The acquisition of the Elkink South Block would more than double the existing conservation area and create a world-class refuge for many of the rare and endangered grassland species that make their home here, said Nielsen.
“This landscape is a crucial migratory corridor for species moving between the desert areas of the western United States and the dry grasslands of interior B.C.,” she said.
This purchase would provide a critical connection between the two NCC properties acquired in 2012 and would bring the Sage and Sparrow Conservation Area to more than 3,100 acres.
The grassland ecosystem is one of the most endangered in Canada and provides a home to a diversity of rare plants, amphibians, reptiles, birds and mammals, some of which aren’t found anywhere else in the world, said Nielsen.
A public fundraising campaign is underway to allow for the purchase of the Elkink South Block property.
“We’re approaching our corporate supporters and trying to access provincial and federal grants that are out there, plus the foundations that are supportive of causes like ours, as well as looking for community support from individuals,” she said. “In B.C. we have a fundraising team headed up by our program manager Barb Pryce, who has taken charge of the project and working with our B.C. fundraising team to need.”
Like all NCC property, members of the public will be able to visit at all times, she said.
“We’re all about biodiversity and providing a permanent home for at-risk species, but we’re also about allowing people to come and use the land,” he said. “We want them out walking and looking and smelling the area … it’s very important.
“A recent survey showed that 90 per cent of Canadians felt better physically when they spent some time in nature. They will be able to come here and walk, talk, hike and basically share this beautiful piece of paradise.”
UBC Professor Sarah Otto made a generous donation of $50,000 to the NCC in late 2012, with the specific intent of that money being used to purchase the land near Kilpoola, said Pryce.
“That was an incredibly generous donation on her part and an amazing gift she has given to our organization,” she said.
The Oliver-Osoyoos Naturalist Club also made a small donation towards the land purchase.
It took months of negotiations with two private land owners to finalize the deal for the land near Kilpoola Lake and several more before an offer was made on the Elkink South Block, said Pryce.
“I don’t know exactly what the long-term plans are but we’re all about preserving things in their most natural state and allowing natural ecosystems to thrive,” she said.
The area will be closed to motorized traffic, but will be open to nature lovers and hikers, she said.
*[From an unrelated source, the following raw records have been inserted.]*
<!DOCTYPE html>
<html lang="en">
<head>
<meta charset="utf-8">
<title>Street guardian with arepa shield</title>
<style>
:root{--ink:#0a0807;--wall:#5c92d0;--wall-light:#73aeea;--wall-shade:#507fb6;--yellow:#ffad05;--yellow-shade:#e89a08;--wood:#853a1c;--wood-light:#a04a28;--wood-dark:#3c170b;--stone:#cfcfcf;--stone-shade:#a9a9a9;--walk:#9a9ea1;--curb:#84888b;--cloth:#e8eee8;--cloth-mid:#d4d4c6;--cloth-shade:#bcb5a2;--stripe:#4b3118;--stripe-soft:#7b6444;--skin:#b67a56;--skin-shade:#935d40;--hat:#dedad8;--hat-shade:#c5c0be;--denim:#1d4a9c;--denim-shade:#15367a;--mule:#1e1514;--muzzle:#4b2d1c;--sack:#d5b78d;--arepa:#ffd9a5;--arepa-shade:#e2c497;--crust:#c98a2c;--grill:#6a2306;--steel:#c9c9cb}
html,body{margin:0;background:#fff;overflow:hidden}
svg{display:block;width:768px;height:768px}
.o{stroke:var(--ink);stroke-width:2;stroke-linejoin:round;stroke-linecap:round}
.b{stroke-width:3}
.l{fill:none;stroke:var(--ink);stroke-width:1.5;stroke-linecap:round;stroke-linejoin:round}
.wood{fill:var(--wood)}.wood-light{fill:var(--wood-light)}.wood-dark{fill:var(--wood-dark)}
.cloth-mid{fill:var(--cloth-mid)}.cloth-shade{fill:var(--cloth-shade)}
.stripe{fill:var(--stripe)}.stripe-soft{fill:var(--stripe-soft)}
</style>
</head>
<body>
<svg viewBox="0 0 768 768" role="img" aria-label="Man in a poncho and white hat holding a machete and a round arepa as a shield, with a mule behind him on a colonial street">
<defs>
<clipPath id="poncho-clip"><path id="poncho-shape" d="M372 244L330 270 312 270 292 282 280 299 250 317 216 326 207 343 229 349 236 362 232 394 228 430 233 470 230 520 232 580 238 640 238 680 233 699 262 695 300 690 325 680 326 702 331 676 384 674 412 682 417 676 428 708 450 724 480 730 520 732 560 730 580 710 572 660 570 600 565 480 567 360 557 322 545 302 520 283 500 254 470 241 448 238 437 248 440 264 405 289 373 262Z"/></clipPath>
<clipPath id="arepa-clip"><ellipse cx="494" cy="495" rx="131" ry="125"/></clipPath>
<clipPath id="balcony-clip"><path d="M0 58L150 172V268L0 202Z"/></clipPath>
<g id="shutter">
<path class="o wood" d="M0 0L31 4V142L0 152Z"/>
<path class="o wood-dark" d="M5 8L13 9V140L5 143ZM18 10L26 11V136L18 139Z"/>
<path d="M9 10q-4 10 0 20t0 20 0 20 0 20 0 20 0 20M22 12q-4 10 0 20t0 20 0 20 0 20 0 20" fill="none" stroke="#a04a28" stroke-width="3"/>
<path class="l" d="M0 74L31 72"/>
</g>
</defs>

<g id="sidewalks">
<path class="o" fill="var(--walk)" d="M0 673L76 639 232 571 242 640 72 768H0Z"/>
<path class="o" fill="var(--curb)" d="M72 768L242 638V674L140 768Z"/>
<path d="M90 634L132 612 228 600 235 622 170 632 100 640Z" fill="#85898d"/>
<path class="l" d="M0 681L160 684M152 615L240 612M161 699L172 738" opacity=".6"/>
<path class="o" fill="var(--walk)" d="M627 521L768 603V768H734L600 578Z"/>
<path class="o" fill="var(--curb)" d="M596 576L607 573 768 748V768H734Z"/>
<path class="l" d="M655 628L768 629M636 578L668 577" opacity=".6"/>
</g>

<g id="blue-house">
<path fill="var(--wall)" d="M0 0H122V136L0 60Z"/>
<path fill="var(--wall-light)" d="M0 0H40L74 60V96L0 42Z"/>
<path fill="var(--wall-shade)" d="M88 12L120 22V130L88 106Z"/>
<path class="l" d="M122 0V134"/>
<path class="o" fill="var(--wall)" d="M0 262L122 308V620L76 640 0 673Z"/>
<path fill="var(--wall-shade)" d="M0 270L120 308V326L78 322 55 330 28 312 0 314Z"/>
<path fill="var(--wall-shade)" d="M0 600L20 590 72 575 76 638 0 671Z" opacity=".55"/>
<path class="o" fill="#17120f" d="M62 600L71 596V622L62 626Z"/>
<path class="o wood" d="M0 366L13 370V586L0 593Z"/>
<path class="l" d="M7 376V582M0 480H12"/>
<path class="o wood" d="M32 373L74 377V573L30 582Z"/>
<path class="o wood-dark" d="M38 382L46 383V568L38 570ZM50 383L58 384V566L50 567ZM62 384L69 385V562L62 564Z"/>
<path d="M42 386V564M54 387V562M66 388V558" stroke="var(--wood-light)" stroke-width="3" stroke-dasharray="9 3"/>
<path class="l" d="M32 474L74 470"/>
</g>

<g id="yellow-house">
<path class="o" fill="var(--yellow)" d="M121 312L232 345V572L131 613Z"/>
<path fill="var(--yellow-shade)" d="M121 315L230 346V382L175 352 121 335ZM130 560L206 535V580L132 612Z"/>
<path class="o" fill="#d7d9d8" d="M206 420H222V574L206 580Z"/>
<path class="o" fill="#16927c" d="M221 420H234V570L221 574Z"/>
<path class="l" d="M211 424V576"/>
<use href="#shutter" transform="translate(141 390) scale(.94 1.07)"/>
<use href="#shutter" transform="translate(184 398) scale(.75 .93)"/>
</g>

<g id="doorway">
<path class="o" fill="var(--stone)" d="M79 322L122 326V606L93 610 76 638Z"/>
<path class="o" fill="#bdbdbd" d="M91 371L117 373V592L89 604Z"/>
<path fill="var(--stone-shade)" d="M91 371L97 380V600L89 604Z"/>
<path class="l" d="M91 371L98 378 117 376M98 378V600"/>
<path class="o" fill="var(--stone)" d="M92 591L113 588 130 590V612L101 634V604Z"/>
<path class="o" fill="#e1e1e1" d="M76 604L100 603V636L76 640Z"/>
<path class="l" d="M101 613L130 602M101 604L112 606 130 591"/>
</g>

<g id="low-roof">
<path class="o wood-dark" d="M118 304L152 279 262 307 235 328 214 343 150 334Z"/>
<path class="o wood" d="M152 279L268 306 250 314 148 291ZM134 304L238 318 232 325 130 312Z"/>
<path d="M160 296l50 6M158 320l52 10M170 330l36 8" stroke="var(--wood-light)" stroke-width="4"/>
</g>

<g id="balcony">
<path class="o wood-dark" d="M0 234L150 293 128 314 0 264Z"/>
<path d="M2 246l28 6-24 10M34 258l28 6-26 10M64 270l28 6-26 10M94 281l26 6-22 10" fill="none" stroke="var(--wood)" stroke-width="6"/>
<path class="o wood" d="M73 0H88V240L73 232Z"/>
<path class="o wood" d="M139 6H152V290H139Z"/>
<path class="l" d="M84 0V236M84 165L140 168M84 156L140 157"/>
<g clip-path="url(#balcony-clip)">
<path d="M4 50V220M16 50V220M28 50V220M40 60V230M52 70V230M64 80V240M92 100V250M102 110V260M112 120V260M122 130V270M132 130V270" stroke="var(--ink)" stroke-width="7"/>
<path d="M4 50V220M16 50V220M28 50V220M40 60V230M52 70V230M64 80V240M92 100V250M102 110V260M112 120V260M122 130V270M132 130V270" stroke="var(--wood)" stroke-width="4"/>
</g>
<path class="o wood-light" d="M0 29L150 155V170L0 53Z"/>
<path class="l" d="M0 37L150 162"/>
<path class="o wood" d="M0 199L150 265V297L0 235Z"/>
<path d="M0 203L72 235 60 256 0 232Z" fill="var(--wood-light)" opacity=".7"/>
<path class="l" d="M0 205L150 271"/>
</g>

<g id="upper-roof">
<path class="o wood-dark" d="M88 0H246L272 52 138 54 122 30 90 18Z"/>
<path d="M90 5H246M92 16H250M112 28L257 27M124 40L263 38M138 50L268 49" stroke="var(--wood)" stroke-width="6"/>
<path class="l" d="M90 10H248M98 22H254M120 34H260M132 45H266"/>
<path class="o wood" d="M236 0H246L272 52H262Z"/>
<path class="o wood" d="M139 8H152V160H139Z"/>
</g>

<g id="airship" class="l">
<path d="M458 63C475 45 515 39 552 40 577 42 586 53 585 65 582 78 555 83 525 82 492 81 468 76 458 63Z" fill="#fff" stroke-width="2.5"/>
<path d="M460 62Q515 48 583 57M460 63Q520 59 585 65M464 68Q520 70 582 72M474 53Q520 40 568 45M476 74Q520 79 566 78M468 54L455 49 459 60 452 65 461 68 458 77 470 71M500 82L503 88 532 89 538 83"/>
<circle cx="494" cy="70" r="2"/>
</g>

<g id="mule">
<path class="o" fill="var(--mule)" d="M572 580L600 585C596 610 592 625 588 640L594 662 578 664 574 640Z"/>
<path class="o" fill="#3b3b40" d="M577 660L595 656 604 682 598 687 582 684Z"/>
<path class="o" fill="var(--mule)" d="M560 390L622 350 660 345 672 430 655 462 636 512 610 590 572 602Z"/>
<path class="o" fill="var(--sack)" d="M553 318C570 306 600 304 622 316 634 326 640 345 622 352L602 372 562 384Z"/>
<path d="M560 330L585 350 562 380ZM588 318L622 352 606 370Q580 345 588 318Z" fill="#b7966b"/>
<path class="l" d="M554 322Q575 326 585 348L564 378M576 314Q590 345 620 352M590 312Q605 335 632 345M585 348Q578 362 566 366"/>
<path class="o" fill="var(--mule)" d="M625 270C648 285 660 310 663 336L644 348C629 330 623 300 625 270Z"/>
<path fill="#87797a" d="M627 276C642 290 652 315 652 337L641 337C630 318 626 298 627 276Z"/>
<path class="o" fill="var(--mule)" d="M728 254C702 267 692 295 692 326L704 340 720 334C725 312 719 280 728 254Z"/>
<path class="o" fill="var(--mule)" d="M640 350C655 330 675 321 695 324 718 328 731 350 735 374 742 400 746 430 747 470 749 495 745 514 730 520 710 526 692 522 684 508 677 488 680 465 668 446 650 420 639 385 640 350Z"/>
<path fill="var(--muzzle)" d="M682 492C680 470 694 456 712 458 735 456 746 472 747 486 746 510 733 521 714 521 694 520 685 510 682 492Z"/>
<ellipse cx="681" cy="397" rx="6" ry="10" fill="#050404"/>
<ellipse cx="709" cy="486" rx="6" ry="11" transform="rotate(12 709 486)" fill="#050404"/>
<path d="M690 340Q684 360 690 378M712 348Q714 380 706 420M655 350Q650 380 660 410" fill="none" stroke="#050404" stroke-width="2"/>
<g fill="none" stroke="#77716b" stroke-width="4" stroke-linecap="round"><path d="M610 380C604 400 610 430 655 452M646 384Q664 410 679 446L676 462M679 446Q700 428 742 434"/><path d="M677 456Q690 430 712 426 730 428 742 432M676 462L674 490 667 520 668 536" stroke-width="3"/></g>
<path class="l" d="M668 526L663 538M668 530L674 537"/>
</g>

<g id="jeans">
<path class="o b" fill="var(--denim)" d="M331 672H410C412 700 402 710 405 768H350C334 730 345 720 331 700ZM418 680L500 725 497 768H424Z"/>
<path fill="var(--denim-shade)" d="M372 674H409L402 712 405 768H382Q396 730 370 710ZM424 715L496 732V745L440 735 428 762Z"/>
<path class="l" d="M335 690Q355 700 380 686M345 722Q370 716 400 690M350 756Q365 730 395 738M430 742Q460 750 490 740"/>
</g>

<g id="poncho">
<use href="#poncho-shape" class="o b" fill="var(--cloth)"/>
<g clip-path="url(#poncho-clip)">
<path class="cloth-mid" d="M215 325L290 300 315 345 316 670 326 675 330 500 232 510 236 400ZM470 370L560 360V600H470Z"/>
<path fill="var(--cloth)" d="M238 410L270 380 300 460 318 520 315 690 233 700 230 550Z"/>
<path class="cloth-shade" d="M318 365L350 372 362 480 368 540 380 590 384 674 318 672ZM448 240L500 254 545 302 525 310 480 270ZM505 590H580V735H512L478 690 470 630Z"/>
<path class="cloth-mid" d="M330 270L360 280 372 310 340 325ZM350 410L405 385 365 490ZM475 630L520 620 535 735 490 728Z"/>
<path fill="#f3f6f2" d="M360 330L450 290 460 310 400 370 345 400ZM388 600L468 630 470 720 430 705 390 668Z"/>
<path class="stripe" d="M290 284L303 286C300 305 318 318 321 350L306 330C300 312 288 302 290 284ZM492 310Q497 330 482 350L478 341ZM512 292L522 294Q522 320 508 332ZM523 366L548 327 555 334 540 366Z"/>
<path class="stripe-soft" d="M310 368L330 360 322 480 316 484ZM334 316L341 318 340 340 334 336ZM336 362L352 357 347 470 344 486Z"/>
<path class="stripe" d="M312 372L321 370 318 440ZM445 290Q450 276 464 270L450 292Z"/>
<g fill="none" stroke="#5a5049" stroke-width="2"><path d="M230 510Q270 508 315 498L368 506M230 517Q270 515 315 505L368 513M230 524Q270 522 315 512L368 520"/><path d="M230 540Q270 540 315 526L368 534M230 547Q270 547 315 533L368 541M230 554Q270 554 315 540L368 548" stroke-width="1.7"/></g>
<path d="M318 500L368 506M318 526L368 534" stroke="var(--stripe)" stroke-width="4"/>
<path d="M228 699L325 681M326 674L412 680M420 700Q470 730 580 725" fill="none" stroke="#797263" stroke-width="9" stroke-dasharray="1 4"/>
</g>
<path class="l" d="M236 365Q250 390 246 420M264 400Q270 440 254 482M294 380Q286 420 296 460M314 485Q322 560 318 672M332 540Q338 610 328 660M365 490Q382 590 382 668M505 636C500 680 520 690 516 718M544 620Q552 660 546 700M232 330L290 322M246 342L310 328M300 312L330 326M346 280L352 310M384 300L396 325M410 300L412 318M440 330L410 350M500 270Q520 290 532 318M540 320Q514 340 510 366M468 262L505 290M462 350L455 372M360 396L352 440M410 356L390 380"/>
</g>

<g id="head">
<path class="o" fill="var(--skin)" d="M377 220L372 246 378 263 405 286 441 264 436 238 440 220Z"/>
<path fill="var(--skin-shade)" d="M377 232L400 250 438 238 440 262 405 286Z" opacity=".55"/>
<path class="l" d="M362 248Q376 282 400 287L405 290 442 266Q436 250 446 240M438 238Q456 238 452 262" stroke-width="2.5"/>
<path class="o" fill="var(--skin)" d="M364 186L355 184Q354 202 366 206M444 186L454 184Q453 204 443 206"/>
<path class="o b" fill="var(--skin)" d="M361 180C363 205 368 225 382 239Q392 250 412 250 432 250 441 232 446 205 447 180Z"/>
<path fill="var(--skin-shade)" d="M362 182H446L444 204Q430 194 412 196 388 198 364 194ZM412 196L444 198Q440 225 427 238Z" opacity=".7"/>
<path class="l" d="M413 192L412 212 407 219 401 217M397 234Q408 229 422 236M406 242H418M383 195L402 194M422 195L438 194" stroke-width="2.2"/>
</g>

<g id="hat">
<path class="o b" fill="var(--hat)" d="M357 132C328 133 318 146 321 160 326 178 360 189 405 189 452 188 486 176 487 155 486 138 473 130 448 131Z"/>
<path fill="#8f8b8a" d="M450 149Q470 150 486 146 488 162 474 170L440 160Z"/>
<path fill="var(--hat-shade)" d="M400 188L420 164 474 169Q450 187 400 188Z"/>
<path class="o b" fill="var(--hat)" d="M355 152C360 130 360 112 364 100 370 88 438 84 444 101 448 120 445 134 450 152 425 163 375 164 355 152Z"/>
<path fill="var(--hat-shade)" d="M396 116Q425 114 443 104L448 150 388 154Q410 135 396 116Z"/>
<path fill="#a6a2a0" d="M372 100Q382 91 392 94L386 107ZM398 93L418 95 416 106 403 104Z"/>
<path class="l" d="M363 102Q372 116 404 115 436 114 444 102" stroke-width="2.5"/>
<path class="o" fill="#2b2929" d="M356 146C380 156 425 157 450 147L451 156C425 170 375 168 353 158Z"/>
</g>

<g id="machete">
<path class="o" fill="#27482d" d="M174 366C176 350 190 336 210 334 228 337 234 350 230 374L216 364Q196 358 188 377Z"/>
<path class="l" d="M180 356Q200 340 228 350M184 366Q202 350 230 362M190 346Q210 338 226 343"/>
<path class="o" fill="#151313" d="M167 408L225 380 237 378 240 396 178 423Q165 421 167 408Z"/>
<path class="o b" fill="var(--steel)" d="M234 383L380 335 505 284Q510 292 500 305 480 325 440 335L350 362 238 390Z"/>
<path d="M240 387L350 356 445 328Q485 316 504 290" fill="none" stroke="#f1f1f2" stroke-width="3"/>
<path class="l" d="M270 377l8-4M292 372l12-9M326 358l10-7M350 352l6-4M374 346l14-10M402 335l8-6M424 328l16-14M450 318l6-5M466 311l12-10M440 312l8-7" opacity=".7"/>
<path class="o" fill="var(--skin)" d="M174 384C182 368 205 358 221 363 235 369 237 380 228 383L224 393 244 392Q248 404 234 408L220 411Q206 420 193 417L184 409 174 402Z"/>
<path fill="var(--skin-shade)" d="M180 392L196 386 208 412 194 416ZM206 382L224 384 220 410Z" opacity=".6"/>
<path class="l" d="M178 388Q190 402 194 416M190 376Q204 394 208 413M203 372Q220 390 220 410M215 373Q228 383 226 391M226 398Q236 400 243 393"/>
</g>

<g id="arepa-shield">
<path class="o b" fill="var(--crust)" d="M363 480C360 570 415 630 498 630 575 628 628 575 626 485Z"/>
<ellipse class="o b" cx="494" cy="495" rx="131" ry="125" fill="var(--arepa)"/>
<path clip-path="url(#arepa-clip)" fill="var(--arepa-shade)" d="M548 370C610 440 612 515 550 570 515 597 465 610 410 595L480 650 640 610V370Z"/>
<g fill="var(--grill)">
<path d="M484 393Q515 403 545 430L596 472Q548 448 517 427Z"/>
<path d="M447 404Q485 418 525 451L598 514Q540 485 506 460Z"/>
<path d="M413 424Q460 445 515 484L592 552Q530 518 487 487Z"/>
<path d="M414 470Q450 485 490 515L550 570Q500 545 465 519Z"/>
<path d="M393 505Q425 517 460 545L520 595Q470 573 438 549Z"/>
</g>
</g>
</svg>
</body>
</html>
“We will be open to those who enjoy nature, but we won’t be allowing camping or open fires or any kind of motorized vehicle traffic,” she said. “This will allow us to protect this valuable piece of property.
“We get so excited about land purchases like this because it is permanent and it will never open to development. We know we have an amazing amount of species and species-at-risk that live in this area, so many in fact we’re going to have to conduct a full inventory of all the critters and creatures that call this place home.”
Having numerous supporters behind this project is a clear indication that protecting environmentally sensitive areas like the South Okanagan grasslands remains a priority for the federal and provincial government and nature lovers throughout the region, she said.
“It’s not just about financial support, but it’s also so important to have the support of local communities and people behind what we’re trying to do,” she said. “We live in a very special place here in the South Okanagan and we need to continue purchasing and protecting sensitive areas like this.”
The NCC celebrated its 50th year in 2012.
The NCC is holding a grand opening celebration of the Sage and Sparrow Conservation Area Thursday, May 16 as part of the Meadowlark Festival.
Anyone interested in making a donation or seeking more information can send an email to firstname.lastname@example.org or call 1-888-404-8428. For more information about the NCC, go online and visit www.natureconservancy.ca.